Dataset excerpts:
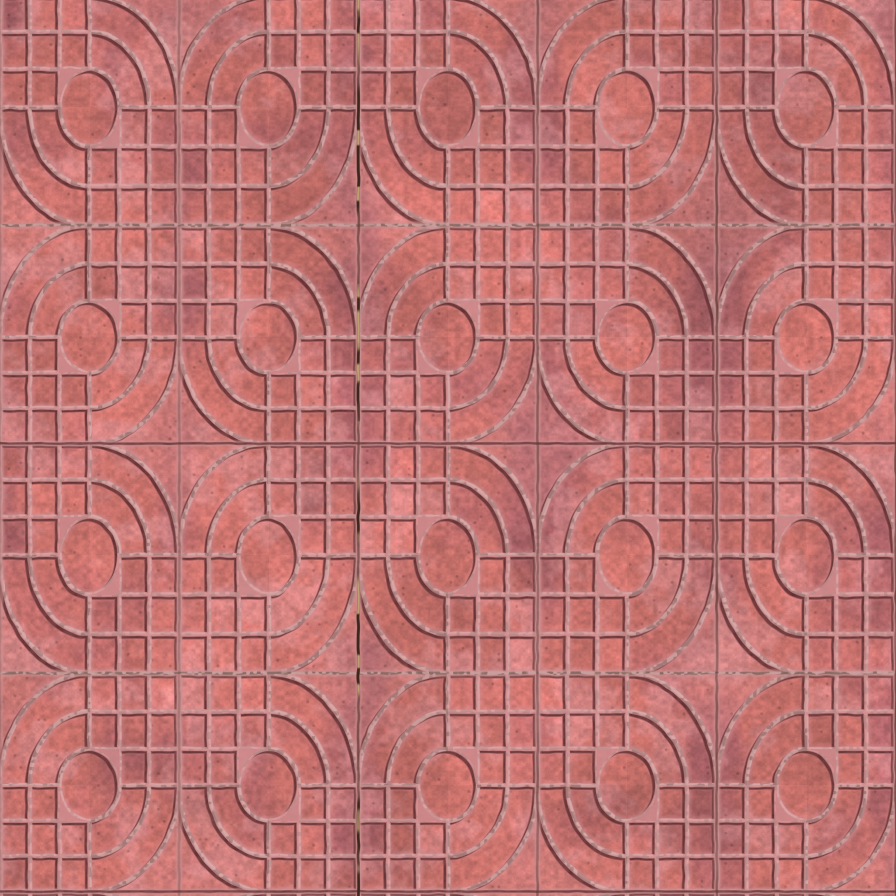
Give the GLSL for this texture, as a three.js fragment shader.

```glsl
// Red cast paving: five by four blocks of raised rings and squares, alternately mirrored.
varying vec2 vUv;

float hash(vec2 p) {
  return fract(sin(dot(p, vec2(127.1, 311.7))) * 43758.5453);
}

float noise(vec2 p) {
  vec2 i = floor(p), f = fract(p);
  f = f * f * (3.0 - 2.0 * f);
  return mix(mix(hash(i), hash(i + vec2(1.0, 0.0)), f.x),
             mix(hash(i + vec2(0.0, 1.0)), hash(i + 1.0), f.x), f.y);
}

float fbm(vec2 p) {
  float sum = 0.0, amplitude = 0.5;
  for (int i = 0; i < 4; i++) {
    sum += amplitude * noise(p);
    p = p * 2.03 + 17.3;
    amplitude *= 0.5;
  }
  return sum / 0.9375;
}

// Positive in the two quadrants of a block that hold squares, negative where rings run.
float squareSide(vec2 grid) {
  vec2 id = floor(grid), p = fract(grid) - 0.5;
  return p.x * p.y * (1.0 - 2.0 * mod(id.x + id.y, 2.0));
}

// The raised corners between a disc and its surrounding square.
bool isCorner(vec2 grid) {
  vec2 p = fract(grid) - 0.5, q = abs(p);
  return squareSide(grid) > 0.0 && max(q.x, q.y) < 1.0 / 6.0 && length(p) > 1.0 / 6.0;
}

// Distance to the nearest ridge, in canvas units.
float ridgeDistance(vec2 uv) {
  vec2 grid = uv * vec2(5.0, 4.0), size = vec2(0.2, 0.25);
  if (isCorner(grid)) return 0.0;
  vec2 p = fract(grid) - 0.5, q = abs(p);
  float r = max(length(p), 0.001);
  bool squares = squareSide(grid) > 0.0;
  float ring = squares ? 1.0 : clamp(floor(r * 6.0 + 0.5), 1.0, 3.0);
  float d = abs(r - ring / 6.0) / length(p / (r * size));
  if (r > 1.0 / 6.0) {
    vec2 line = squares ? abs(q - floor(q * 6.0 + 0.5) / 6.0) : q;
    line *= size;
    d = min(d, min(line.x, line.y));
  }
  return d;
}

float ridge(vec2 uv) {
  return 1.0 - smoothstep(0.0010, 0.0034, ridgeDistance(uv));
}

void main() {
  // Rows are slightly uneven in height, and edges waver
  vec2 uv = vUv;
  uv.y -= 0.002 + 0.0046 * cos(12.566 * (1.0 - vUv.y) - 0.785);
  uv += 0.0012 * (vec2(noise(vUv * 90.0), noise(vUv * 90.0 + 40.0)) - 0.5);
  vec2 grid = uv * vec2(5.0, 4.0);
  vec2 p = fract(grid) - 0.5, q = abs(p);
  bool squares = squareSide(grid) > 0.0;
  float blotch = fbm(vUv * vec2(15.0, 12.0));
  float grain = fbm(vUv * 190.0);

  // Clay faces, mauve towards the block sides
  vec3 clay = vec3(0.78, 0.44, 0.415);
  vec3 mauve = vec3(0.66, 0.38, 0.40);
  vec3 pink = vec3(0.84, 0.56, 0.57);
  float nearSeam = smoothstep(0.2, 0.5, q.x);
  vec3 color = mix(clay, mauve, clamp(nearSeam * 0.6 + (blotch - 0.52) * 2.4, 0.0, 1.0));
  color = mix(color, pink, 0.5 * smoothstep(0.5, 0.72, fbm(vUv * 27.0 + 9.0)));
  color *= 0.88 + 0.26 * fbm(vUv * 9.0 + 31.0);
  if (squares) color *= 0.94 + 0.12 * hash(floor(grid * 6.0));
  else if (length(p) > 0.5) color = mix(color, pink, 0.25);
  color *= 0.84 + 0.32 * grain;

  // Faint pits
  vec2 pit = vUv * 150.0;
  float pitShape = 1.0 - smoothstep(0.05, 0.4, length(fract(pit) - 0.5));
  color *= 1.0 - 0.18 * pitShape * step(0.97, hash(floor(pit)));

  // Ridges lit from the upper right, with a shadow on the lower left
  float raised = ridge(uv);
  float shadow = ridge(uv + vec2(0.0031, 0.0029)) * (1.0 - raised);
  float lit = raised * (1.0 - ridge(uv + vec2(0.0022, 0.0020)));
  float glow = 1.0 - smoothstep(0.002, 0.0085, ridgeDistance(uv));
  color = mix(color, pink, 0.42 * glow);
  color = mix(color, vec3(0.40, 0.20, 0.21), shadow * (0.7 + 0.4 * grain));
  float dust = smoothstep(0.3, 0.7, noise(vUv * 260.0));
  vec3 gray = vec3(0.78, 0.63, 0.62);
  vec3 worn = mix(pink, gray, squares ? 0.2 + 0.4 * dust : 0.9);
  worn = mix(worn, vec3(0.56, 0.42, 0.41), (squares ? 0.35 : 0.75) * dust);
  if (isCorner(grid)) worn = mix(color, vec3(0.80, 0.54, 0.55), 0.8);
  color = mix(color, worn, raised * 0.9);
  color = mix(color, vec3(0.88, 0.68, 0.68), lit * (0.65 - 0.35 * dust));

  // Joints between blocks: pale shoulders around a dark, uneven gap
  vec2 joint = floor(grid + 0.5);
  vec2 gap = abs(grid - joint) * vec2(0.2, 0.25);
  vec2 shoulder = 1.0 - smoothstep(0.0018, 0.0055, gap);
  vec2 core = 1.0 - smoothstep(0.0004, 0.0024, gap);
  color = mix(color, vec3(0.79, 0.56, 0.56), 0.6 * max(shoulder.x, shoulder.y));
  float evenRow = 1.0 - mod(joint.y, 2.0);
  vec3 rowColor = mix(mix(gray, vec3(0.50, 0.40, 0.37), dust), vec3(0.42, 0.22, 0.23), evenRow);
  color = mix(color, rowColor, core.y * (0.65 + 0.35 * grain));
  float wear = noise(vec2(joint.x * 13.0, vUv.y * 24.0));
  float deep = joint.x == 2.0 ? 1.0 : 0.25 + 0.13 * joint.x;
  color = mix(color, vec3(0.38, 0.22, 0.21), core.x * deep * (0.6 + 0.4 * wear));

  // Sandy fill and dark hollows in the widest joint
  if (joint.x == 2.0) {
    float sand = smoothstep(0.4, 0.65, noise(vec2(3.0, vUv.y * 65.0)));
    vec3 fill = mix(vec3(0.24, 0.15, 0.11), vec3(0.74, 0.62, 0.44), sand);
    color = mix(color, fill, core.x * smoothstep(0.25, 0.6, wear));
  }

  gl_FragColor = vec4(color, 1.0);
}
```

WHAT YOU NEED TO DO: If a line of the data contains the word "smoothstep", it should be counted; state the total and nothing more.

WRITTEN RESPONSE: 10